EXERCISE GOAL: In the material below, the lines from the one containing "--state-indigo: #5c6bb5;" through the one containing "158 L98 147" are to be given again exactly, ends included, and no others.

THE RECORDS:
───

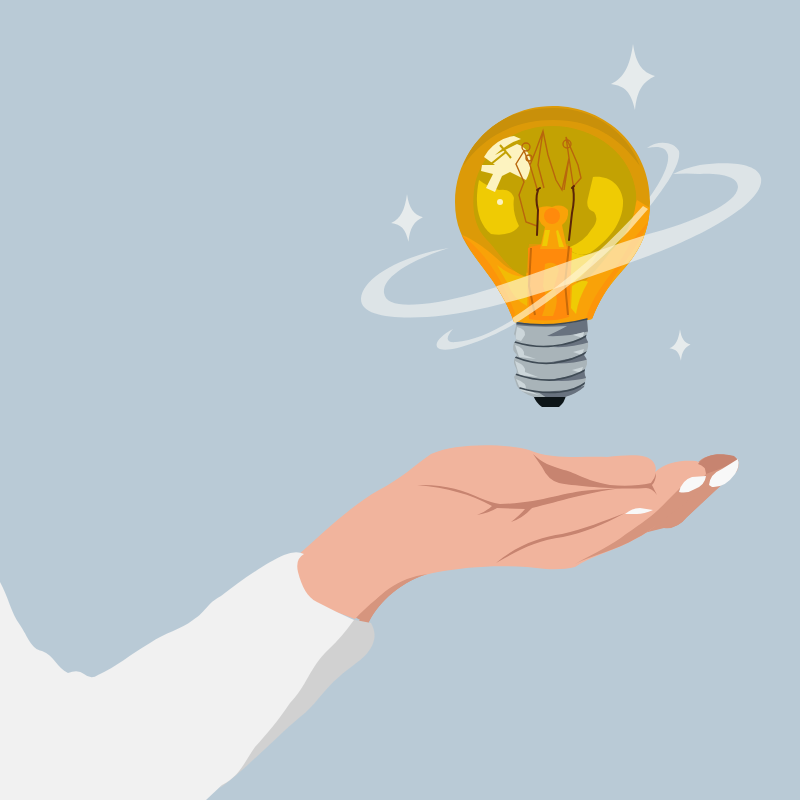
<!DOCTYPE html>
<html lang="en">
<head>
<meta charset="utf-8">
<title>Idea in hand</title>
<style>
:root {
  --sky: #b9cad6;
  --sleeve: #f1f1f1;
  --sleeve-shade: #d1d1d1;
  --skin: #f1b49d;
  --skin-shade: #d6957e;
  --skin-line: #c78470;
  --nail: #f8f8f8;
  --amber: #dc9a08;
  --amber-deep: #c9900a;
  --orange: #f9a208;
  --orange-hot: #ff8a0c;
  --olive: #c3a203;
  --yellow: #efcb04;
  --glint: #fdf3c0;
  --filament: #b8660c;
  --wire: #5a2408;
  --metal: #a9b4b9;
  --metal-light: #ccd6da;
  --metal-dark: #68727f;
  --contact: #0d1518;
  --glow: #e6ebec;
}
html, body { margin: 0; height: 100%; overflow: hidden; background: var(--sky); }
svg { display: block; width: 800px; height: 800px; }
.sleeve { fill: var(--sleeve); }
.sleeve-shade { fill: var(--sleeve-shade); }
.skin { fill: var(--skin); }
.skin-shade { fill: var(--skin-shade); }
.crease { fill: var(--skin-line); }
.nail { fill: var(--nail); }
.amber { fill: var(--amber); }
.amber-deep { fill: var(--amber-deep); }
.orange { fill: var(--orange); }
.orange-hot { fill: var(--orange-hot); }
.olive { fill: var(--olive); }
.yellow { fill: var(--yellow); }
.glint { fill: var(--glint); }
.filament { fill: none; stroke: var(--filament); stroke-width: 1.4; }
.wire { fill: none; stroke: var(--wire); stroke-width: 2; stroke-linecap: round; }
.stem-line { fill: none; stroke: #c86a08; stroke-width: 2; }
.metal { fill: var(--metal); }
.metal-light { fill: var(--metal-light); }
.metal-dark { fill: var(--metal-dark); }
.groove { fill: none; stroke: #3f4b55; stroke-width: 1.6; stroke-linecap: round; }
.contact { fill: var(--contact); }
.glow { fill: var(--glow); }
.orbit { fill: var(--glow); opacity: .82; }
.orbit-front { fill: #fff3cf; opacity: .68; }
</style>
</head>
<body>
<svg viewBox="0 0 800 800" role="img" aria-label="A glowing light bulb floating above an open hand">
  <defs>
    <path id="glass" d="M553 106C607 106 650 148 650 202C650 233 638 253 622 271C606 289 599 301 592 319Q553 330 514 322C508 305 498 287 484 269C467 247 455 231 455 202C455 149 499 106 553 106Z"/>
    <clipPath id="glass-clip"><use href="#glass"/></clipPath>
    <path id="socket" d="M517 322Q553 329 587 319L588 332Q584 336 588 342Q589 350 584 355Q589 361 586 367Q583 371 586 378L584 387Q576 394 565 397L534 397Q521 393 517 386L514 377Q519 372 515 366Q512 360 517 355Q511 350 514 343Q518 339 514 334Z"/>
    <clipPath id="socket-clip"><use href="#socket"/></clipPath>
    <path id="orbit-wide" d="M449 248C408 254 362 276 361 299C361 315 389 319 427 317C490 313 570 284 640 259C705 236 765 202 761 178C758 163 729 161 700 165Q685 168 673 174Q686 173 700 174C722 173 738 177 738 187C737 204 694 222 645 235C575 258 497 292 438 302C406 307 386 306 384 293C382 276 414 259 449 248Z"/>
    <path id="orbit-narrow" d="M647 148C657 140 674 141 679 151C682 165 660 196 628 232C592 269 548 304 511 326C480 343 446 354 438 348C433 343 442 335 453 329C445 338 446 343 456 342C478 341 508 325 531 307C571 279 606 247 632 219C655 193 670 168 668 155C666 146 657 146 647 148Z"/>
    <path id="star" d="M0 -33C3 -13 9 -5 22 -1C10 5 4 13 2 33C-2 15 -8 9 -22 7C-9 1 -3 -11 0 -33Z"/>
  </defs>

  <rect id="background" width="800" height="800" fill="var(--sky)"/>

  <g id="arm">
    <path class="skin-shade" d="M345 612L368 624C376 606 396 584 427 574L402 570Z"/>
    <path class="skin-shade" d="M697 463C707 453 722 453 735 457Q741 463 737 471L716 490L687 517Q676 530 664 528L640 534L650 505Z"/>
    <path class="skin" d="M297 556C320 536 350 506 379 490C402 478 415 465 431 454C455 443 503 443 529 450C552 460 584 456 607 457C628 455 648 453 654 463Q657 468 655 472C667 461 684 460 696 461Q707 464 706 474L690 493C673 508 657 528 637 538C615 551 590 556 575 567Q563 570 546 569C508 564 470 566 438 572C404 579 384 589 355 619L320 606Q303 598 297 580Z"/>
    <path class="skin-shade" d="M359 621L368 624C376 606 396 584 427 574C399 578 377 593 359 621Z"/>
    <path class="skin-shade" d="M575 564C596 552 611 546 626 534C647 520 658 511 668 500L680 488L696 490L706 478L704 488C680 505 657 528 637 538C615 551 592 555 575 564Z"/>
    <path class="skin-shade" d="M660 526L673 512L714 481L720 486L687 517Q676 531 660 526Z"/>
    <path class="crease" d="M698 464C706 453 721 453 734 456L739 461Q720 469 706 474Q706 466 698 464Z"/>
    <g id="palm-lines">
      <path class="crease" d="M533 454C542 463 551 466 564 470C577 473 583 480 610 485Q633 487 651 483Q655 478 656 473Q656 481 652 485L657 495Q652 488 646 488C620 490 574 486 559 483Q548 480 542 467Z"/>
      <path class="crease" d="M417 485C443 484 464 490 480 498Q492 503 500 504C542 503 562 492 592 490L622 488C584 493 561 501 532 508Q523 518 511 522Q520 515 525 509L497 508Q489 513 477 515Q487 511 492 506C470 494 448 488 417 485Z"/>
      <path class="crease" d="M496 563C517 545 541 537 562 534C584 529 604 521 625 513C603 525 583 533 563 537C537 540 519 550 496 563Z"/>
    </g>
    <g id="nails">
      <path class="nail" d="M679 492Q682 480 692 477L706 476Q705 485 695 489Q687 494 679 492Z"/>
      <path class="nail" d="M709 485Q710 474 722 469L738 459Q740 467 735 474Q725 488 712 487Z"/>
      <path class="nail" d="M625 514Q632 508 640 508L653 510Q644 514 637 514Z"/>
    </g>
    <path class="sleeve-shade" d="M345 618L371 623Q376 632 374 640C370 657 353 664 340 676C322 691 315 706 300 717C275 738 245 770 220 788L265 715Z"/>
    <path class="sleeve" d="M0 582C8 596 11 613 20 625C28 637 31 649 42 651C54 655 57 668 68 673Q78 669 84 674Q91 680 98 675C116 667 131 654 150 643C166 632 180 630 193 620C207 611 206 604 221 596C240 581 266 563 284 555Q296 550 304 554Q295 559 298 572C302 587 307 597 317 602Q336 612 354 620Q341 638 329 649C309 668 307 686 290 703C278 721 266 735 255 747C245 761 240 776 222 785L206 800H0Z"/>
  </g>

  <use id="orbit-back-wide" class="orbit" href="#orbit-wide"/>
  <use id="orbit-back-narrow" class="orbit" href="#orbit-narrow"/>

  <g id="bulb">
    <use class="amber" href="#glass"/>
    <g id="bulb-glass" clip-path="url(#glass-clip)">
      <path class="amber-deep" d="M463 166C478 125 514 108 553 108C594 108 627 132 640 166C619 137 592 120 553 120C514 120 483 137 463 166Z"/>
      <path class="orange" d="M462 235C477 241 491 253 503 264C521 279 537 274 552 258L580 286C611 257 627 229 637 200L650 208V250L597 328H510L490 283Z"/>
      <path class="olive" d="M552 126C596 126 632 155 636 193C638 222 618 250 597 261Q576 269 568 258L568 244H529L526 277C507 270 498 250 486 239C474 226 472 209 474 190C479 153 511 126 552 126Z"/>
      <path class="yellow" d="M479 180C474 205 478 223 491 234Q511 237 519 226Q512 212 514 198Q511 188 499 190Q488 187 479 180Z"/>
      <path class="yellow" d="M593 177C608 175 621 184 623 200C624 222 609 240 590 253Q577 258 568 248Q585 241 591 230Q600 220 594 212Q585 209 588 198Z"/>
      <path class="yellow" d="M567 249Q581 259 598 252Q585 279 568 285Z"/>
      <path class="yellow" d="M497 265Q514 279 528 276L527 306Q513 299 508 284Z" opacity=".6"/>
      <path class="orange-hot" d="M460 234C479 246 500 273 515 313L512 321L495 285ZM648 222C638 253 606 277 594 318L586 319C594 288 617 272 630 243Z" opacity=".55"/>
      <g id="stem">
        <path class="orange-hot" d="M528 248Q549 240 572 248L569 317Q550 323 529 319Z"/>
        <path class="orange" d="M538 208Q546 205 552 207Q562 203 568 210Q569 220 562 225L567 249H540L545 227Q536 221 538 208Z"/>
        <circle class="orange-hot" cx="552" cy="216" r="8"/>
        <path class="orange" d="M545 264Q556 260 559 270L554 287Q560 300 553 316H542Q549 300 543 286Z"/>
        <path class="yellow" d="M545 230H550L547 246H542ZM558 230L564 247H559L556 231Z"/>
        <path class="stem-line" d="M531 248L529 286L535 315M569 246L565 283L568 315"/>
        <path class="yellow" d="M572 286Q583 278 588 282Q578 299 576 314L571 308Z"/>
      </g>
      <g id="glint">
        <path class="glint" d="M488 151Q499 138 514 136L521 139Q508 143 495 155L517 144Q527 147 530 158Q532 169 526 180L510 172L502 176L495 192L486 188L493 174L481 171L482 165L495 165L484 157Z"/>
        <circle class="glint" cx="500" cy="202" r="3"/>
        <path d="M491 164L506 152L511 158M506 152L500 145" fill="none" stroke="var(--olive)" stroke-width="2"/>
      </g>
      <g id="filament">
        <path class="filament" d="M538 192L530 165L524 151L516 164L524 182L519 195L526 222L537 226M530 165L536 150L543 131L548 155L556 180L562 190L569 158L566 137L578 165L581 178L573 187M543 131L538 165L544 188M569 158L564 190M569 158L574 190"/>
        <circle class="filament" cx="526" cy="147" r="4"/>
        <circle class="filament" cx="567" cy="144" r="4"/>
        <circle class="filament" cx="529" cy="158" r="3"/>
        <path class="wire" d="M538 190Q535 199 538 210L537 235M573 188Q575 199 572 213L569 240"/>
        <path class="wire" d="M537 190L540 188M572 188L574 186" stroke-width="4"/>
      </g>
    </g>
    <g id="bulb-socket">
      <path class="contact" d="M533 395H566Q565 402 559 407H542Q536 403 533 395Z"/>
      <use class="metal" href="#socket"/>
      <g clip-path="url(#socket-clip)">
        <path class="metal-dark" d="M514 320Q553 328 590 318V331Q567 337 547 336Q560 330 567 326Q540 328 514 325ZM590 333L574 342L553 347Q572 348 590 342ZM590 350L573 358L546 363Q570 365 590 359ZM590 367L573 376L548 380Q568 383 590 377ZM590 384L570 390L538 392L547 398H575Z"/>
        <path class="metal-light" d="M517 327Q526 329 525 335L521 341L515 339ZM515 345Q525 348 524 355L536 359L519 357ZM515 361Q527 366 525 372L538 377L519 375ZM516 379Q527 383 526 389L539 395L521 391ZM573 335L584 332L583 338ZM573 352L584 349L582 355ZM572 370L583 367L581 373Z"/>
        <path class="groove" d="M515 342Q534 348 553 346Q574 344 588 335M515 357Q535 365 554 363Q574 360 587 352M515 374Q535 381 554 380Q574 377 587 369M520 388Q540 394 560 392Q576 390 585 383"/>
      </g>
      <path class="groove" d="M517 323Q553 328 587 319"/>
    </g>
  </g>

  <g id="orbit-front" clip-path="url(#glass-clip)">
    <path class="orbit-front" d="M450 299C508 286 578 256 655 232V254C582 279 517 305 450 314Z"/>
    <path class="orbit-front" d="M511 326C548 304 592 269 628 232L648 209L643 206C606 247 571 279 511 319Z"/>
  </g>

  <g id="stars" class="glow">
    <use href="#star" x="633" y="77"/>
    <use href="#star" transform="translate(407 218) scale(.72)"/>
    <use href="#star" transform="translate(680 345) scale(.48)"/>
  </g>
</svg>
</body>
</html>
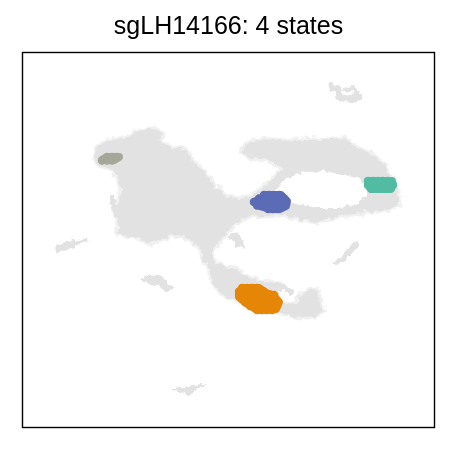
<!DOCTYPE html>
<html lang="en">
<head>
<meta charset="utf-8">
<title>sgLH14166: 4 states</title>
<style>
:root {
  --paper: #ffffff;
  --ink: #000000;
  --cells: #e2e2e2;
  --state-olive: #a5a899;
  --state-indigo: #5c6bb5;
  --state-teal: #52bca3;
  --state-orange: #e58606;
}
* { box-sizing: border-box; margin: 0; }
body { width: 450px; height: 450px; overflow: hidden; background: var(--paper); }
.figure { position: relative; width: 450px; height: 450px; overflow: hidden; }
.title {
  position: absolute; left: 0; top: 10px; width: 457px;
  font: 400 25px/30px "Liberation Sans", Arial, sans-serif;
  color: var(--ink); text-align: center; white-space: nowrap;
}
.plot { position: absolute; left: 0; top: 0; display: block; }
.frame { fill: none; stroke: var(--ink); stroke-width: 1.4; }
.cells { fill: var(--cells); }
.halo { fill: var(--cells); stroke: var(--cells); stroke-width: 5; stroke-linejoin: round; opacity: .5; }
.strand { fill: none; stroke: var(--cells); stroke-linecap: round; stroke-linejoin: round; }
.gap { fill: var(--paper); }
.state { stroke-width: 8; stroke-linecap: round; stroke-linejoin: round; }
.dots { fill: none; stroke-width: 8.4; stroke-dasharray: 0 5; }
.olive { fill: var(--state-olive); stroke: var(--state-olive); }
.indigo { fill: var(--state-indigo); stroke: var(--state-indigo); }
.teal { fill: var(--state-teal); stroke: var(--state-teal); }
.orange { fill: var(--state-orange); stroke: var(--state-orange); }
.state.dots { fill: none; }
</style>
</head>
<body>
<main class="figure">
  <h1 class="title">sgLH14166: 4 states</h1>
  <svg class="plot" width="450" height="450" viewBox="0 0 450 450" role="img" aria-label="Cell embedding with four highlighted states">
    <defs>
      <filter id="grain" x="-5%" y="-5%" width="110%" height="110%">
        <feTurbulence type="fractalNoise" baseFrequency="0.16" numOctaves="2" seed="4" result="noise"/>
        <feDisplacementMap in="SourceGraphic" in2="noise" scale="7" xChannelSelector="R" yChannelSelector="G"/>
        <feGaussianBlur stdDeviation="0.7"/>
      </filter>
      <path id="left-mass" d="M95 158 L98 147 L108 140 L124 139 L136 132 L154 128 L162 134 L160 141 L172 148 L186 150 L192 160 L204 172 L214 185 L224 195 L237 198 L252 197 L254 215 L240 219 L231 228 L222 238 L213 249 L211 262 L205 263 L201 250 L190 240 L178 234 L166 238 L150 243 L138 238 L118 234 L118 220 L111 203 L119 204 L121 190 L118 177 L108 168 L98 165 Z"/>
      <path id="right-arch" d="M242 152 L247 143 L262 139 L284 141 L304 139 L326 141 L344 138 L356 147 L372 154 L384 165 L391 178 L399 196 L399 206 L384 211 L370 211 L358 213 L340 216 L318 222 L300 219 L284 215 L262 216 L240 214 L246 200 L260 190 L274 178 L283 168 L268 160 L252 158 Z"/>
      <path id="arch-opening" d="M274 192 L288 178 L304 172 L324 171 L342 175 L358 178 L366 186 L366 196 L356 204 L340 208 L318 208 L296 204 L284 200 Z"/>
      <path id="lower-tail" d="M203 250 L211 249 L216 264 L228 268 L236 268 L243 276 L262 281 L284 286 L290 292 L284 304 L296 305 L302 293 L317 289 L319 300 L324 311 L314 316 L296 318 L282 313 L262 312 L246 305 L232 298 L220 292 L211 278 L208 264 Z"/>
    </defs>

    <g class="embedding" filter="url(#grain)">
      <g class="halo">
        <use href="#left-mass"/>
        <use href="#right-arch"/>
        <use href="#lower-tail"/>
      </g>
      <g class="cells">
        <use href="#left-mass"/>
        <use href="#right-arch"/>
        <use href="#lower-tail"/>
        <path d="M228 236 L236 232 L243 240 L244 249 L236 246 Z"/>
        <path d="M140 279 L150 274 L163 276 L167 284 L174 288 L168 291 L157 286 L146 284 Z"/>
        <path d="M170 388 L184 388 L198 383 L208 383 L196 390 L188 396 L180 392 Z"/>
      </g>
      <use class="gap" href="#arch-opening"/>
      <path class="gap" d="M276 290 L289 286 L294 292 L290 302 L280 300 Z"/>
      <g class="strand">
        <path d="M112 199 L118 216" stroke-width="6"/>
        <path d="M59 249 L74 243" stroke-width="7"/>
        <path d="M74 243 L86 240" stroke-width="3"/>
        <path d="M355 245 L346 256 L337 263" stroke-width="6"/>
        <path d="M332 86 L338 89 L339 97 L348 99 L359 97" stroke-width="7"/>
        <path d="M345 90 L353 89 L357 94" stroke-width="4"/>
        <path d="M276 289 L284 287 L292 292" stroke-width="4"/>
      </g>
    </g>

    <g class="states">
      <g class="state olive">
        <path d="M102 160 L107 157 L119 157 L114 160 Z"/>
        <path class="state dots" d="M102 160.500 H115 M107 157 H120"/>
      </g>
      <g class="state indigo">
        <path d="M254 202 L260 199 L266 195 L281 195 L287 201 L286 206 L280 209 L272 209 L260 206 Z"/>
        <path class="state dots" d="M264 195 H282 M259 198.500 H288 M254 202 H288 M257 205.500 H287 M268 209 H281"/>
      </g>
      <g class="state teal">
        <path d="M368 181 L392 181 L393 185 L390 189 L371 189 L368 185 Z"/>
        <path class="state dots" d="M368 181 H392 M368 185 H394 M371 188.500 H392"/>
      </g>
      <g class="state orange">
        <path d="M239 292 L243 288 L259 288 L266 293 L273 295 L279 302 L276 309 L257 310 L246 303 L239 297 Z"/>
        <path class="state dots" d="M242 288 H260 M239 291.500 H267 M239 295 H275 M243 298.500 H276 M245 302 H280 M250 306 H278 M257 310 H276"/>
      </g>
    </g>

    <rect class="frame" x="22.500" y="52.500" width="412" height="375"/>
  </svg>
</main>
</body>
</html>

───

ANSWER TO THE EXERCISE:
  --state-indigo: #5c6bb5;
  --state-teal: #52bca3;
  --state-orange: #e58606;
}
* { box-sizing: border-box; margin: 0; }
body { width: 450px; height: 450px; overflow: hidden; background: var(--paper); }
.figure { position: relative; width: 450px; height: 450px; overflow: hidden; }
.title {
  position: absolute; left: 0; top: 10px; width: 457px;
  font: 400 25px/30px "Liberation Sans", Arial, sans-serif;
  color: var(--ink); text-align: center; white-space: nowrap;
}
.plot { position: absolute; left: 0; top: 0; display: block; }
.frame { fill: none; stroke: var(--ink); stroke-width: 1.4; }
.cells { fill: var(--cells); }
.halo { fill: var(--cells); stroke: var(--cells); stroke-width: 5; stroke-linejoin: round; opacity: .5; }
.strand { fill: none; stroke: var(--cells); stroke-linecap: round; stroke-linejoin: round; }
.gap { fill: var(--paper); }
.state { stroke-width: 8; stroke-linecap: round; stroke-linejoin: round; }
.dots { fill: none; stroke-width: 8.4; stroke-dasharray: 0 5; }
.olive { fill: var(--state-olive); stroke: var(--state-olive); }
.indigo { fill: var(--state-indigo); stroke: var(--state-indigo); }
.teal { fill: var(--state-teal); stroke: var(--state-teal); }
.orange { fill: var(--state-orange); stroke: var(--state-orange); }
.state.dots { fill: none; }
</style>
</head>
<body>
<main class="figure">
  <h1 class="title">sgLH14166: 4 states</h1>
  <svg class="plot" width="450" height="450" viewBox="0 0 450 450" role="img" aria-label="Cell embedding with four highlighted states">
    <defs>
      <filter id="grain" x="-5%" y="-5%" width="110%" height="110%">
        <feTurbulence type="fractalNoise" baseFrequency="0.16" numOctaves="2" seed="4" result="noise"/>
        <feDisplacementMap in="SourceGraphic" in2="noise" scale="7" xChannelSelector="R" yChannelSelector="G"/>
        <feGaussianBlur stdDeviation="0.7"/>
      </filter>
      <path id="left-mass" d="M95 158 L98 147 L108 140 L124 139 L136 132 L154 128 L162 134 L160 141 L172 148 L186 150 L192 160 L204 172 L214 185 L224 195 L237 198 L252 197 L254 215 L240 219 L231 228 L222 238 L213 249 L211 262 L205 263 L201 250 L190 240 L178 234 L166 238 L150 243 L138 238 L118 234 L118 220 L111 203 L119 204 L121 190 L118 177 L108 168 L98 165 Z"/>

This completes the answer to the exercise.